Dealing with “Prodromes” through Social Media: Pre-crisis Communication of Hyundai Regarding its Overestimated Gas Mileage Issue
Korea Information Society Development Institute
Asian Journal of Information and Communications

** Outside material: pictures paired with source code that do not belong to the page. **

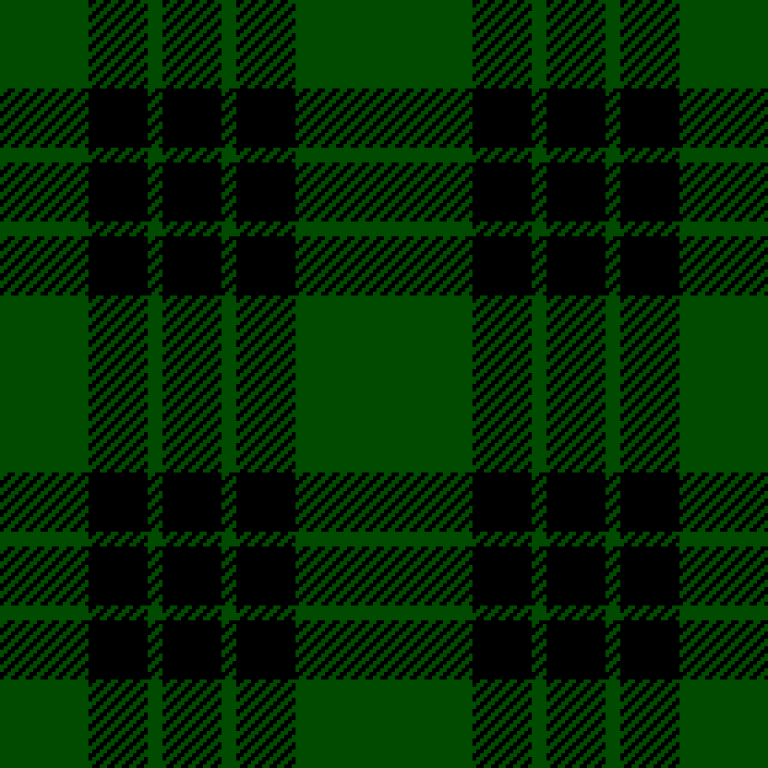
Give the GLSL for this pattern, as a WebGL 1 fragment shader.

```glsl
precision highp float;

uniform vec2 u_resolution;

const float SETTS = 2.0;          // whole repeats across and down
const float UNITS = 26.0;         // stripe units in one sett
const float THREADS = 4.0;        // threads in one unit
const float MARGIN = 6.0;         // green units on each side of the bars
const float BAR = 4.0;            // width of a black bar
const float BAR_PITCH = 5.0;      // bar plus thin green line
const int SAMPLES = 4;            // antialiasing grid per axis

const vec3 GREEN = vec3(0.0, 0.295, 0.0);
const vec3 BLACK = vec3(0.0);

// 1 where the thread is green, 0 where it belongs to one of the three bars
float greenThread(float thread) {
  float unit = mod(floor(thread / THREADS), UNITS);
  float inBars = step(MARGIN, unit) * (1.0 - step(UNITS - MARGIN, unit));
  float inBar = 1.0 - step(BAR, mod(unit - MARGIN, BAR_PITCH));
  return 1.0 - inBars * inBar;
}

// 2/2 twill: 1 where the vertical thread lies on top
float warpOnTop(vec2 thread) {
  return 1.0 - step(2.0, mod(thread.x - thread.y + 3.0, 4.0));
}

float weave(vec2 uv) {
  vec2 thread = floor(uv * SETTS * UNITS * THREADS);
  return mix(greenThread(thread.y), greenThread(thread.x), warpOnTop(thread));
}

// Average the weave over the footprint of one pixel
float smoothWeave(vec2 pixel, vec2 resolution) {
  float sum = 0.0;
  for (int j = 0; j < SAMPLES; j++) {
    for (int i = 0; i < SAMPLES; i++) {
      vec2 offset = (vec2(float(i), float(j)) + 0.5) / float(SAMPLES) - 0.5;
      sum += weave((pixel + offset) / resolution);
    }
  }
  return sum / float(SAMPLES * SAMPLES);
}

void main() {
  float green = smoothWeave(gl_FragCoord.xy, u_resolution);
  gl_FragColor = vec4(mix(BLACK, GREEN, green), 1.0);
}
```
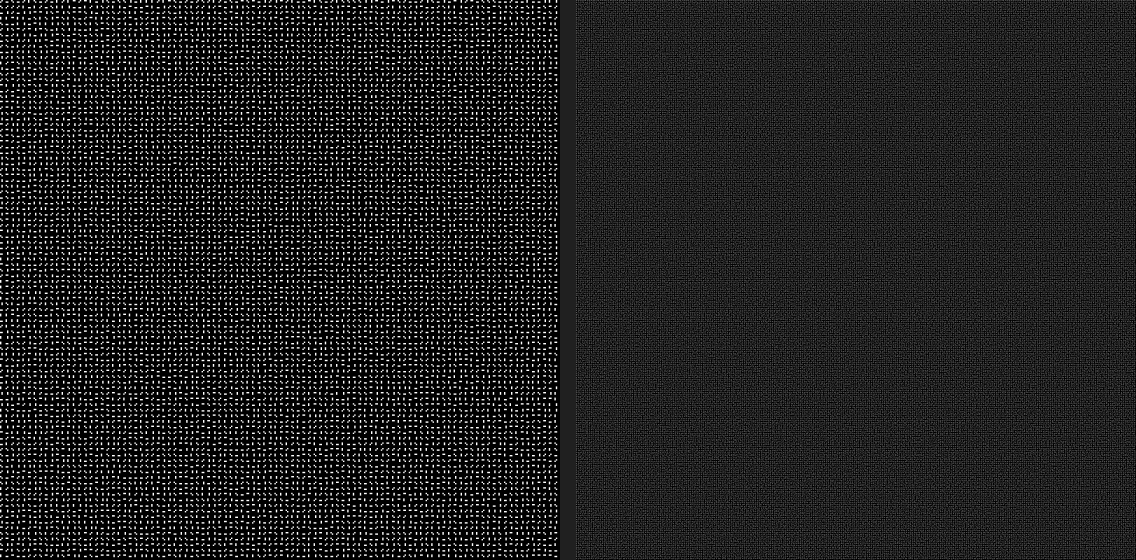
Left, the tile; right, the same tile 3 across and 3 down.
Give the GLSL for this pattern, as a Shadertoy shader.

```glsl
#define CELLS 100.0          // repeats across and down
#define DOTS_PER_CELL 4.0    // dot widths in one cell
#define MARGIN 1.0           // empty dots before each mark
#define SEED 17u
#define GROUND vec3(0.0)
#define INK vec3(1.0)

// Integer hash of a cell
uint hashCell(uvec2 cell) {
    uint h = cell.x * 1664525u + cell.y * 22695477u + SEED * 1013904223u;
    h = (h ^ (h >> 16)) * 2146121005u;
    h = (h ^ (h >> 15)) * 2221713035u;
    return h ^ (h >> 16);
}

// Share of the pixel footprint covered by a unit square dot
float dotCoverage(vec2 p, vec2 corner, vec2 footprint) {
    vec2 low = max(p - 0.5 * footprint, corner);
    vec2 high = min(p + 0.5 * footprint, corner + 1.0);
    vec2 share = max(high - low, 0.0) / footprint;
    return share.x * share.y;
}

// Two dots in a 2 by 2 block: a dash, an upright or a diagonal
float mark(vec2 p, uint kind, vec2 footprint) {
    uint direction = kind % 3u;
    float side = float(kind / 3u);
    vec2 first = direction == 1u ? vec2(side, 0.0) : vec2(0.0, side);
    vec2 second = direction == 0u ? vec2(1.0, side)
                : direction == 1u ? vec2(side, 1.0)
                : vec2(1.0, 1.0 - side);
    return dotCoverage(p, first, footprint) + dotCoverage(p, second, footprint);
}

void mainImage(out vec4 fragColor, in vec2 fragCoord) {
    vec2 uv = fragCoord / iResolution.xy;
    uv.y = 1.0 - uv.y;

    // Grid measured in dots, shifted so each mark sits inside its cell
    vec2 grid = uv * CELLS * DOTS_PER_CELL + MARGIN;
    vec2 footprint = CELLS * DOTS_PER_CELL / iResolution.xy;
    vec2 cell = floor(grid / DOTS_PER_CELL);
    vec2 local = grid - cell * DOTS_PER_CELL - MARGIN;

    // Random mark per cell, wrapping at the edges
    uint kind = (hashCell(uvec2(mod(cell, CELLS))) >> 8) % 6u;
    float ink = clamp(mark(local, kind, footprint), 0.0, 1.0);

    fragColor = vec4(mix(GROUND, INK, ink), 1.0);
}
```
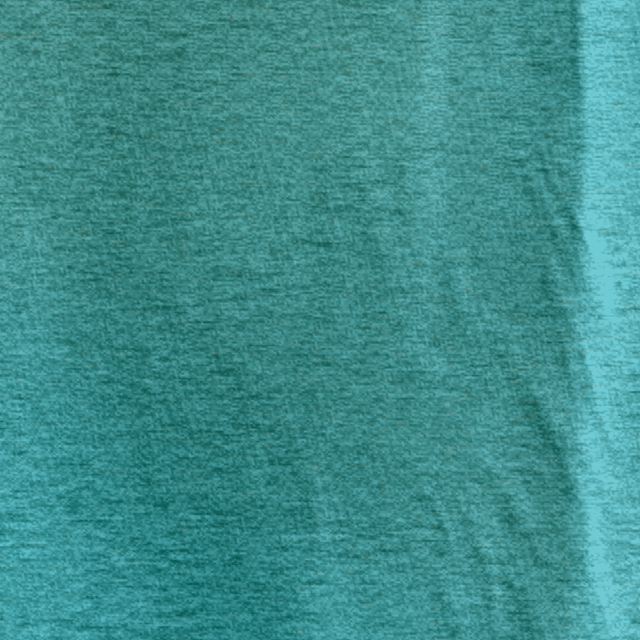
Write a WebGL 1 fragment shader that draws this texture.

```glsl
precision highp float;
// Teal melange jersey cloth with fine horizontal flecks, soft creases and a bright fold at the right.

uniform vec2 u_resolution;

#define SHADOW_COLOR vec3(0.145, 0.440, 0.420)
#define LIGHT_COLOR  vec3(0.405, 0.735, 0.755)
#define BASE_TONE 0.35
#define FLECK_SIZE vec2(32.0, 215.0)
#define FLECK_CONTRAST 0.58
#define GRAIN_SIZE vec2(270.0, 310.0)
#define GRAIN_CONTRAST 0.62
#define FOLD_X 0.905
#define FOLD_LIGHT 0.56
#define CREASE_LIGHT 0.25
#define CREASE_COUNT 20

float hash(vec2 p) {
  return fract(sin(dot(p, vec2(127.1, 311.7))) * 43758.5453);
}

float noise(vec2 p) {
  vec2 i = floor(p);
  vec2 f = fract(p);
  f = f * f * (3.0 - 2.0 * f);
  float low = mix(hash(i), hash(i + vec2(1.0, 0.0)), f.x);
  float high = mix(hash(i + vec2(0.0, 1.0)), hash(i + vec2(1.0, 1.0)), f.x);
  return mix(low, high, f.y);
}

float bump(float x, float width) {
  return exp(-x * x / (width * width));
}

// Wide, soft light across the hanging cloth
float drape(vec2 p) {
  float sway = 0.025 * (noise(p * vec2(2.0, 4.0) + 7.0) - 0.5);
  float tone = 0.20 * (noise(p * vec2(5.0, 3.5) + 3.0) - 0.5);
  tone += 0.24 * (1.0 - smoothstep(0.0, 0.35, p.x + 0.35 * p.y));
  tone += 0.08 * (1.0 - smoothstep(0.0, 0.25, p.x));
  tone += 0.10 * smoothstep(0.45, 0.72, p.x);
  tone += 0.16 * bump(p.x - 0.67 - sway, 0.022) * smoothstep(0.15, 0.75, p.y);
  tone += 0.20 * bump(p.x - 0.50 - sway, 0.05) * (1.0 - smoothstep(0.05, 0.32, p.y));
  tone -= 0.12 * bump(p.x - 0.36, 0.16) * (1.0 - smoothstep(0.4, 0.9, p.y));
  tone -= 0.12 * bump(p.x - 0.85, 0.05);
  return tone;
}

// Bright vertical fold, crisper toward the top
float fold(vec2 p) {
  float edge = FOLD_X + 0.015 * (noise(vec2(p.y * 5.0, 2.0)) - 0.5);
  float softness = mix(0.035, 0.010, smoothstep(0.1, 0.9, p.y));
  float d = p.x - edge;
  float face = smoothstep(-softness, softness, d);
  float falloff = 1.0 - 0.35 * smoothstep(0.03, 0.10, d);
  float seam = bump(d + 0.012, 0.006) * smoothstep(0.83, 0.88, p.y);
  return FOLD_LIGHT * face * falloff - 0.25 * seam;
}

// Steep wrinkles, each with a lit ridge and a shaded side
float creases(vec2 p) {
  float tone = 0.0;
  for (int i = 0; i < CREASE_COUNT; i++) {
    float id = float(i);
    float rx = hash(vec2(id, 1.3));
    float ry = hash(vec2(id, 5.7));
    vec2 center = vec2(mix(0.28, 0.95, sqrt(rx)), mix(0.04, 0.68, ry));
    float angle = mix(-1.45, -0.95, hash(vec2(id, 9.1)));
    vec2 along = vec2(cos(angle), sin(angle));
    vec2 q = p - center;
    float u = dot(q, along);
    float v = dot(q, vec2(-along.y, along.x));
    v += 0.014 * (noise(vec2(u * 14.0, id * 3.0)) - 0.5);
    float reach = mix(0.05, 0.12, hash(vec2(id, 12.4)));
    float width = mix(0.006, 0.018, hash(vec2(id, 17.9)));
    float profile = bump(v, width) - 0.9 * bump(v + width * 1.7, width);
    tone += profile * bump(u, reach) * mix(0.5, 1.0, rx);
  }
  return CREASE_LIGHT * tone;
}

// Thin horizontal flecks of dyed yarn, in patches of varying strength
float flecks(vec2 p) {
  float yarn = noise(p * FLECK_SIZE) - 0.5;
  float shortYarn = noise(p * FLECK_SIZE * vec2(2.3, 1.2) + 31.0) - 0.5;
  float dark = smoothstep(0.66, 0.95, noise(p * FLECK_SIZE * vec2(1.1, 0.9) + 67.0));
  float patches = mix(0.6, 1.25, noise(p * vec2(7.0, 12.0) + 19.0));
  return patches * (FLECK_CONTRAST * (0.55 * yarn + 0.55 * shortYarn) - 0.26 * dark);
}

// Tiny knit stitches, only slightly slanted
float grain(vec2 p) {
  vec2 q = p * GRAIN_SIZE;
  q.x += 0.2 * q.y;
  return GRAIN_CONTRAST * (noise(q + 11.0) - 0.5);
}

void main() {
  vec2 p = gl_FragCoord.xy / u_resolution;
  float tone = BASE_TONE + drape(p) + fold(p) + creases(p) + flecks(p) + grain(p);
  vec3 color = mix(SHADOW_COLOR, LIGHT_COLOR, clamp(tone, -0.25, 1.2));

  // Cooler dye toward the lower left and the fold, greyer toward the top
  float cool = 1.0 - smoothstep(0.1, 0.8, p.x * 0.7 + p.y);
  cool += 0.5 * smoothstep(0.87, 0.93, p.x);
  float gray = smoothstep(0.4, 1.0, p.y) * (1.0 - smoothstep(0.5, 0.9, p.x));
  color += cool * vec3(-0.050, 0.005, 0.022) + gray * vec3(0.022, 0.0, -0.014);

  // Faint warm threads
  float warm = smoothstep(0.76, 0.95, noise(p * FLECK_SIZE * vec2(1.2, 1.0) + 143.0));
  color += warm * vec3(0.035, -0.012, -0.028);
  gl_FragColor = vec4(color, 1.0);
}
```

Compared to post-crisis communication, pre-crisis communication has received little attention in strategic communication research. As the population and use of social media platforms increase, so does the role they play in strategic pre-crisis communication. Based on a message framing approach, this study focused on examining how Hyundai Motor company (hereafter Hyundai) communicated with its publics through social media channels as a platform for their strategic pre-crisis communication response to the current technical issue, regarding its models’ overestimated Miles Per Gallon (MPG) flaw. A content analysis of 303 social media messages posted by both parties produced three significant findings: i) Hyundai expressed its pre-crisis communication through attribution of responsibility and economic framings, while human interest was the most frequently used message framing by its publics; ii) Hyundai did not post any negative message framings while its publics indicated their negative concern mostly with human interest; and iii) Hyundai posted positive messages using attribution of responsibility, while its publics expressed their positive concern with human interest and morality. The findings of this study implied that the corporation did not respond the needs of the publics while there were significant differences between the two parties in terms of interactive message framing.